Kite Fishing

Angler kite fishing

By Tom Burden, Last updated: 6/2/2021

Is it hang gliding for baits, kite-sailing for greenies? Nope, it’s kite fishing, and it’s a great way to deploy live baits for tuna, marlin, sailfish and other predator game fish. Invented in China, long practiced in New Guinea and other Pacific Islands, kite fishing enables off-the-beach surf anglers to deploy lines and hooks out past the breakers.

Since fishing icon Bob Lewis introduced kite fishing to billfish anglers in South Florida, its popularity has grown immensely. Bob figured out the advantages of using a kite—keeping the wiggly live bait swimming attractively just below the surface with the heavier leader line hanging vertically above the bait and out of the water, less likely to spook wary predators. Experienced anglers multiply their chances of catching fish by flying up to three kites—each with up to three baits suspended beneath it—for a total of up to nine baits in the water.

Kite Fishing Equipment

Fishing kites are square and typically have a carbon-graphite frame across which is stretched rip-stop nylon fabric. Anglers fly kites with 50-, 80- or 100-pound Spectra or Dacron line connected to a stubby rod and a powerful reel.

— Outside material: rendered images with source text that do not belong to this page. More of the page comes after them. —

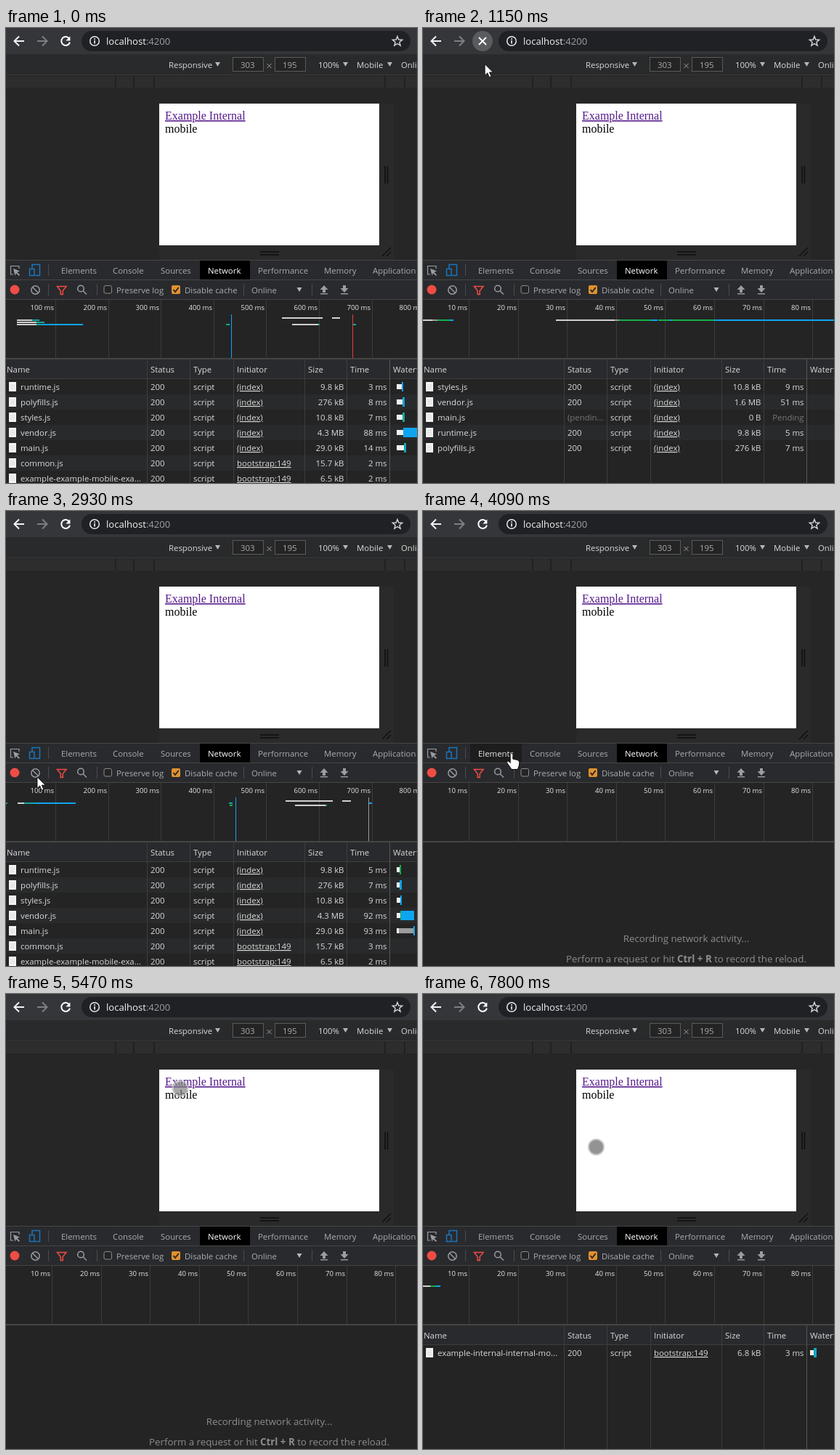
An HTML page for the animation above (8 s loop, 566 px wide and 626 px high).

```html
<!DOCTYPE html>
<html lang="en">
<head>
<meta charset="utf-8">
<title>Lazy loading in the network panel</title>
<style>
html, body { margin: 0; width: 100%; height: 100%; overflow: hidden; background: #242424; }
svg { display: block; width: 566px; height: 626px; }
text { font: 11.4px "Open Sans", "Noto Sans", sans-serif; fill: #dadada; white-space: pre; }
.url { font-size: 13.1px; fill: #9aa0a6; }
.url .host { fill: #f1f3f4; }
.tab { fill: #a9acb0; }
.tab.on { fill: #fff; }
.tick { font-size: 9.6px; fill: #e8e8e8; text-anchor: end; }
.dim { fill: #777; }
.soft { fill: #a9acb0; }
.right { text-anchor: end; }
.link { text-decoration: underline 1px; text-underline-offset: 1px; }
.hint { font-size: 13.3px; fill: #8d8d8d; text-anchor: middle; }
.hint tspan { font-weight: 700; }
.page { font: 16px "Liberation Serif", "Times New Roman", serif; fill: #000; }
.page.link { fill: #551a8b; text-underline-offset: 2px; }
.line { fill: none; stroke: #9a9da1; stroke-width: 1.5; }
</style>
</head>
<body>
<svg id="stage" viewBox="0 0 566 626"></svg>
<script>
const LOOP = 8000;
const WHITE = '#d0d0d0', GREEN = '#12b04a', TEAL = '#18a7a0', BLUE = '#0ea5f0', GREY = '#9b9b9b', RED = '#e0403a';

const rect = (x, y, w, h, fill, extra = '') =>
  `<rect x="${x}" y="${y}" width="${w}" height="${h}" fill="${fill}" ${extra}/>`;
const text = (x, y, s, cls = '') => `<text x="${x}" y="${y}" class="${cls}">${s}</text>`;
const path = (d, extra = '') => `<path d="${d}" ${extra}/>`;
const line = (d, extra = '') => path(d, `class="line" ${extra}`);
const group = (id, body, extra = '') => `<g id="${id}" ${extra}>${body}</g>`;
const down = (x, y) => path(`M${x} ${y}h7l-3.5 6z`, 'fill="#b4b6b9"');

function browserBar() {
  const reload = line('M87.2 14.5A6 6 0 1 0 88 19.6', 'style="stroke:#fff;stroke-width:2"') +
    path('M88.4 11.5v6h-6z', 'fill="#fff"');
  const stop = line('M77 13l10 10M87 13l-10 10', 'style="stroke:#fff;stroke-width:1.8"');
  const arrow = (x, dir, c) =>
    line(`M${x + 7 * dir} 18H${x - 6 * dir}M${x} 11.5l${-6.5 * dir} 6.5l${6.5 * dir} 6.5`, `style="stroke:${c};stroke-width:2"`);
  let star = '';
  for (let i = 0; i < 10; i++) {
    const a = i * Math.PI / 5 - Math.PI / 2, r = i % 2 ? 3 : 7;
    star += (i ? 'L' : 'M') + (539 + r * Math.cos(a)).toFixed(2) + ' ' + (18.5 + r * Math.sin(a)).toFixed(2);
  }
  return rect(0, 0, 566, 36, '#35363a') + rect(104, 4, 453, 28, '#202124', 'rx="14"') +
    arrow(18, 1, '#f1f3f4') + arrow(50, -1, '#7d7f83') +
    group('glow', '<circle cx="82" cy="18" r="14" fill="#5a5b5e"/>') +
    group('reload', reload) + group('stop', stop) +
    '<circle cx="122" cy="18" r="6.3" class="line" style="stroke:#e8eaed"/>' +
    path('M121.2 17h1.7v4.5h-1.7zM121.2 14.3h1.7v1.7h-1.7z', 'fill="#e8eaed"') +
    text(138, 23, '<tspan class="host">localhost</tspan>:4200<tspan id="route"></tspan>', 'url') +
    line(star + 'z', 'style="stroke:#d5d7da;stroke-width:1.4"');
}

function deviceBar() {
  const box = (x, w) => rect(x + .5, 40.5, w, 19, '#242424', 'stroke="#5a5a5a"');
  return rect(0, 36, 566, 28, '#292a2b') + rect(0, 64, 566, 1, '#3a3a3a') +
    text(224, 55, 'Responsive') + down(288, 47) +
    box(312, 42) + text(323, 55, '303', 'soft') +
    line('M359.5 49l6 6M365.5 49l-6 6', 'style="stroke-width:1"') +
    box(370, 42) + text(381, 55, '195', 'soft') +
    text(430, 55, '100%') + down(464, 47) + text(483, 55, 'Mobile') + down(525, 47) +
    text(544, 55, 'Online');
}

function viewport() {
  const marks = [151, 176, 204, 522, 549].map(x => rect(x - 1, 66, 2, 16, '#212121')).join('');
  return rect(0, 65, 566, 255, '#262626') + rect(0, 66, 566, 16, '#2d2d2d') + marks +
    rect(211, 104, 323, 215, '#2a2a2a') + rect(211, 104, 303, 195, '#fff') +
    line('M522 190v24M525.5 190v24M350 308h26M350 312h26M518 314l12-12M524 314l6-6',
      'style="stroke:#0e0e0e;stroke-width:1.4"') +
    text(219, 126, 'Example Internal', 'page link') +
    group('home', text(219, 144, 'mobile', 'page')) +
    group('internal', text(219, 160, 'internal works!', 'page') + text(219, 194, 'mobile', 'page') +
      text(219, 212, 'home', 'page link'));
}

function tabs() {
  const names = { Elements: 76, Console: 147, Sources: 213, Network: 278, Performance: 347, Memory: 438, Application: 505 };
  return rect(0, 319, 566, 28, '#292a2d') + rect(0, 319, 566, 1, '#454545') +
    rect(0, 346, 566, 1, '#454545') +
    line('M10 339H6.5V327.5H18V331', 'style="stroke-width:1.2"') +
    path('M10 331l9 3.6-3.6 1.3 3.6 3.8-1.3 1.3-3.8-3.8-1.4 3.5z', 'fill="#9a9da1"') +
    line('M36 331v-5.5h10.5v15H40M32.5 331.5h6.5v9h-6.5z', 'style="stroke:#1976bd"') +
    rect(58, 325, 1, 16, '#494c50') +
    rect(267, 320, 69, 26, '#000') +
    group('hover', rect(65, 320, 71, 26, '#1d1d1e')) +
    Object.entries(names).map(([s, x]) => text(x, 338, s, s === 'Network' ? 'tab on' : 'tab')).join('')
      .replace('class="tab"', 'class="tab" id="elements"');
}

function toolbar() {
  const sep = x => rect(x, 352, 1, 16, '#494c50');
  const grey = 'fill="#9a9da1"';
  return rect(0, 347, 566, 27, '#292a2d') + rect(0, 373, 566, 1, '#454545') +
    '<circle cx="12" cy="360" r="6.5" fill="#ef4c45"/>' +
    '<circle cx="40.5" cy="360.5" r="5.7" class="line"/>' + line('M36.5 356.5l8 8') +
    sep(58) +
    line('M70.5 355.5h12.5l-4.8 6v5h-3v-5z', 'style="stroke:#ef4c45"') +
    '<circle cx="103" cy="358.5" r="4.3" class="line"/>' + line('M106 361.5l5 5') +
    sep(125) +
    rect(135, 354.5, 10.5, 10.5, '#242424', 'rx="2" stroke="#8b8b8b"') + text(152, 365, 'Preserve log', 'soft') +
    rect(228, 354, 12, 12, '#e0912f', 'rx="2"') + line('M230.5 360l2.5 3 4.8-6', 'style="stroke:#242424;stroke-width:1.8"') +
    text(246, 365, 'Disable cache', 'soft') + sep(327) +
    text(338, 365, 'Online', 'soft') + down(400.5, 357) + sep(421) +
    path('M438 354l5.5 6h-3.5v4h-4v-4h-3.5z', grey) + rect(433, 365, 10, 1.4, '#9a9da1') +
    path('M466 364l5.5-6h-3.5v-4h-4v4h-3.5z', grey) + rect(461, 365, 10, 1.4, '#9a9da1');
}

// Overview bars are [y, start, end, colour]; a tall marker carries its own height.
function overview(first, gap, unit, bars) {
  let s = rect(0, 374, 566, 81, '#242424');
  for (let i = 0; i < 8; i++) {
    const x = Math.round(first + gap * i);
    s += rect(x, 374, 1, 81, '#3b3b3b') + text(x - 2, 388, (i + 1) * unit + ' ms', 'tick');
  }
  return s + bars.map(([y, a, b, c, h = 2]) => rect(a, y, b - a, h, c)).join('');
}
const short = bars => overview(63, 67.6, 10, bars);
const long = bars => overview(68, 72.6, 100, bars);

// Each row is [name, initiator, size, time, waterfall pieces].
function table(rows) {
  const heads = { Name: 1, Status: 199, Type: 258, Initiator: 318, Size: 416, Time: 474, Waterfall: 533 };
  let s = rect(0, 455, 566, 171, '#242424') + rect(0, 455, 566, 28, '#292a2d');
  rows.forEach(([name, by, size, time, falls], i) => {
    const y = 483 + i * 21, base = y + 15, waiting = time === 'Pending';
    s += rect(0, y, 566, 21, i % 2 ? '#292a2b' : '#242424') +
      rect(4, y + 4, 10, 13, '#f2f2f2') + line(`M6 ${y + 8}h6M6 ${y + 10.5}h6M6 ${y + 13}h6`, 'style="stroke:#d2d2d2;stroke-width:.7"') +
      text(20, base, name) + text(199, base, waiting ? '(pendin...' : '200', waiting ? 'dim' : '') +
      text(258, base, 'script') + text(318, base, by, 'link') +
      text(465.5, base, size, 'right') + text(524.5, base, time, waiting ? 'right dim' : 'right') +
      falls.map(([a, b, c, h = 13]) => rect(a, y + 10.5 - h / 2, b - a, h, c)).join('');
  });
  s += rect(0, 482, 566, 1, '#3d3d3d');
  for (const x of [194, 253, 313, 411, 469, 528]) s += rect(x, 456, 1, 170, x === 528 ? '#565656' : '#3d3d3d');
  for (const h in heads) s += text(heads[h], 474, h);
  return s + rect(0, 454, 566, 2, '#454545');
}

const wait = (a, b, c = '#f0f0f0') => [a, b, c, 7];
const INDEX = '(index)', BOOT = 'bootstrap:149';
const fullTable = (times, falls) => table([
  ['runtime.js', INDEX, '9.8 kB'], ['polyfills.js', INDEX, '276 kB'], ['styles.js', INDEX, '10.8 kB'],
  ['vendor.js', INDEX, '4.3 MB'], ['main.js', INDEX, '29.0 kB'], ['common.js', BOOT, '15.7 kB'],
  ['example-example-mobile-exa...', BOOT, '6.5 kB']
].map((r, i) => [...r, times[i] + ' ms', falls[i] || []]));

const panels = {
  before: long([
    [401, 15, 36, WHITE], [401, 36, 46, TEAL], [404, 15, 42, WHITE], [404, 42, 53, TEAL],
    [407, 15, 42, WHITE], [407, 42, 50, TEAL], [407, 50, 106, BLUE],
    [407, 303, 305, GREEN], [407, 305, 308, TEAL], [394, 310, 311, BLUE, 61],
    [398, 380, 436, WHITE], [398, 449, 460, WHITE], [407, 394, 430, WHITE], [407, 430, 432, TEAL],
    [394, 477, 478, RED, 61], [407, 478, 482, TEAL]
  ]) + fullTable([3, 8, 7, 88, 14, 2, 2], [
    [wait(538, 545), [545, 547, BLUE]], [wait(538, 546), [546, 547, TEAL], [547, 549, BLUE]],
    [wait(538, 546), [546, 549, TEAL]], [wait(538, 547), [547, 566, BLUE]],
    [wait(538, 548), [548, 549, GREEN], [549, 551, BLUE]]
  ]),
  loading: short([
    [401, 0, 13, WHITE], [401, 13, 20, GREY], [401, 20, 37, GREEN], [401, 37, 42, BLUE],
    [401, 183, 264, WHITE], [401, 264, 270, GREY], [401, 270, 314, GREEN], [401, 314, 323, BLUE],
    [401, 324, 340, GREEN], [401, 340, 343, BLUE], [401, 343, 401, GREEN], [401, 401, 566, BLUE]
  ]) + table([
    ['styles.js', INDEX, '10.8 kB', '9 ms', []], ['vendor.js', INDEX, '1.6 MB', '51 ms', []],
    ['main.js', INDEX, '0 B', 'Pending', []], ['runtime.js', INDEX, '9.8 kB', '5 ms', []],
    ['polyfills.js', INDEX, '276 kB', '7 ms', []]
  ]),
  after: long([
    [401, 0, 2, GREEN], [401, 16, 25, WHITE], [401, 25, 40, TEAL], [401, 40, 96, BLUE],
    [401, 307, 312, TEAL], [404, 308, 312, GREEN], [394, 316, 317, BLUE, 61],
    [398, 385, 450, WHITE], [398, 463, 475, WHITE], [404, 398, 440, WHITE], [404, 440, 442, TEAL],
    [394, 499, 500, GREY, 61], [401, 500, 504, BLUE]
  ]) + fullTable([5, 7, 9, 92, 93, 3, 2], [
    [wait(538, 542), [542, 544, GREEN]], [wait(538, 542), [542, 545, BLUE]],
    [wait(538, 543), [543, 545, BLUE]], [wait(538, 543), [543, 544, GREEN], [544, 562, BLUE]],
    [wait(538, 541), wait(541, 561, GREY), [561, 563, BLUE]]
  ]),
  empty: short([]) + rect(0, 455, 566, 171, '#242424') + rect(0, 454, 566, 2, '#454545') +
    text(362.5, 593, 'Recording network activity...', 'hint') +
    text(362.5, 621, 'Perform a request or hit <tspan>Ctrl + R</tspan> to record the reload.', 'hint'),
  lazy: short([[401, 0, 10, WHITE], [401, 10, 18, GREEN], [401, 18, 24, BLUE]]) +
    table([['example-internal-internal-mo...', BOOT, '6.8 kB', '3 ms', [wait(533, 538), [538, 540, TEAL], [540, 542, BLUE]]]])
};

const pointers =
  group('arrow', path('M0 0v15.5l3.6-3.4 2.6 5.9 2.6-1.1-2.6-5.7h5z', 'fill="#fff" stroke="#000" stroke-width=".8"')) +
  group('hand', path('M-1.8 0c0-2.2 3.6-2.2 3.6 0v6.2l6 1.3q3.2.8 3 4l-.7 4.5-1.8 4.5h-8.3l-5.5-8c-2-3 .6-4.3 2.2-2.6l1.5 1.7z',
    'fill="#fff" stroke="#000" stroke-width=".9"')) +
  group('touch', '<circle r="10.5" fill="#808080" fill-opacity=".85" stroke="#c4c4c4" stroke-opacity=".9" stroke-width="2"/>');

document.getElementById('stage').innerHTML = browserBar() + deviceBar() + viewport() + tabs() + toolbar() +
  Object.entries(panels).map(([id, s]) => group(id, s)).join('') + pointers;

const moves = [
  [70, -12, 300], [400, 32, 190], [760, 79, 34], [840, 81, 16], [1070, 81, 17], [1150, 85, 49], [1300, 117, 160],
  [1920, 117, 160], [2000, 122, 177], [2300, 92, 280], [2620, 44, 364], [2850, 44, 364], [2930, 43, 366],
  [3390, 43, 366], [3540, 40, 362], [3860, 40, 362], [4010, 48, 368], [4090, 122, 335], [4160, 122, 335],
  [4250, 190, 290], [4400, 259, 215], [4550, 258, 120], [4780, 192, 280], [5170, 192, 280], [5240, 214, 230],
  [5320, 230, 165], [5470, 240, 130], [5640, 240, 130], [5700, 246, 128], [5790, 249, 124], [6250, 249, 123],
  [6330, 248.5, 127], [6560, 248.5, 127], [7020, 245, 226], [7180, 245, 226], [7340, 239, 211], [7480, 238.5, 210.5], [8000, 238.5, 210.5]
];
const screens = [[0, 'before'], [1000, 'empty'], [1070, 'loading'], [1530, 'after'], [3690, 'empty'], [6330, 'lazy']];

const $ = id => document.getElementById(id);
const show = (id, on) => $(id).setAttribute('display', on ? 'inline' : 'none');
const between = (v, a, b) => v >= a && v < b;

function position(t) {
  const i = moves.findIndex(m => m[0] > t);
  if (i < 1) return [-50, -50];
  const [t0, x0, y0] = moves[i - 1], [t1, x1, y1] = moves[i], k = (t - t0) / (t1 - t0);
  return [x0 + (x1 - x0) * k, y0 + (y1 - y0) * k];
}

function draw(t) {
  const [x, y] = position(t);
  const inPage = between(x, 211, 514) && between(y, 104, 299);
  const onTab = between(x, 65, 136) && between(y, 320, 347);
  const kind = inPage ? 'touch' : onTab ? 'hand' : 'arrow';
  for (const id of ['arrow', 'hand', 'touch']) show(id, id === kind);
  $(kind).setAttribute('transform', `translate(${x.toFixed(1)} ${y.toFixed(1)})`);
  $('touch').setAttribute('opacity', between(t, 5240, 5640) ? .8 : 1);
  show('hover', onTab);
  $('elements').style.fill = onTab ? '#e8e8e8' : '';

  const screen = screens.filter(s => s[0] <= t).pop()[1];
  for (const id in panels) show(id, id === screen);

  const busy = between(t, 1000, 1690), visiting = between(t, 6330, 7720);
  show('glow', between(t, 840, 1230));
  show('stop', busy);
  show('reload', !busy);
  show('home', !visiting);
  show('internal', visiting);
  $('route').textContent = visiting ? '/internal' : '';
}

function tick() {
  draw(performance.now() % LOOP);
  requestAnimationFrame(tick);
}
tick();
</script>
</body>
</html>
```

Electric reels are often employed, since reeling in a kite producing 15-20 pounds pressure can be tiresome. Kites vary in size and weight to accommodate light to heavy winds.

We suggest you carry an assortment of kites to accomodate different wind speeds and because you will need another if the kite line breaks and you lose your kite to Davy Jone's locker. Also, pulling a kite that’s ten feet underwater back to your boat is a big challenge, so some captains attach a small party balloon to the back side of their kite to keep it afloat to save precious minutes while retrieving it during a tournament. Helium balloons are used in light wind to help support the kite.

Each kite’s line has one or more release clips, like those used on outriggers, strung at intervals along the kite line; and each clip is assigned to a rod and reel. As many as three baits are suspended below each kite. When multiple kites are flowen, anglers place small weights on the edge of each kite to control the direction they want to fly and prevent them from crossing over each other. The diagrams below depict what this looks like.

Mono-filament or fluorocarbon leaders are attached to a fishing reel’s main line with a neon-colored Styrofoam marker about the diameter of your forefinger, with a snap swivel. These markers hover in the air above each of your baits and indicate their location. A dual or three-way rod holder on the transom holds your kite rod and one or two additional rods.

Kites can also be used from shore anywhere you have the wind at your back, allowing boat-less anglers with a little creativity to present baits way beyond normal casting range. With the right gear, kite fishing is easier than it looks.

Kite Rods and Reels

In addition to your preferred rods and reels for billfishing, for each kite that you fly, you will need a dedicated kite rod and reel.

Low-speed conventional reels like the Penn Senator 114H2 make a great choice for a kite reel. Power assist electric reels are recommended for even greater convenience, but at a substantially higher price. We stock a range of Daiwa electric reels that connect to a deep cycle battery with alligator clips, plug into a waterproof receptacle, or use a Lithium battery pack.

Kite rods are short and heavy, often with just one ring guide at the tip, about 3' in length. Their singular job is to hold the kite line. Your other rods hold your baits.

Sea Anchors

Kite fishing is often done while drifting as slowly as possible the bow to the wind or with the boat perpendicular to the wind. To do this, a sea anchor or drogue is attached to the boat's bow or to an a cleat amidships.

Kite Fishing Drift Technique

Example of kite fishing drift

Kite Fishing Drop Line Technique

Example of a drop line on a kite fishing rig

Above diagrams courtesy Tigress Outriggers and Gear.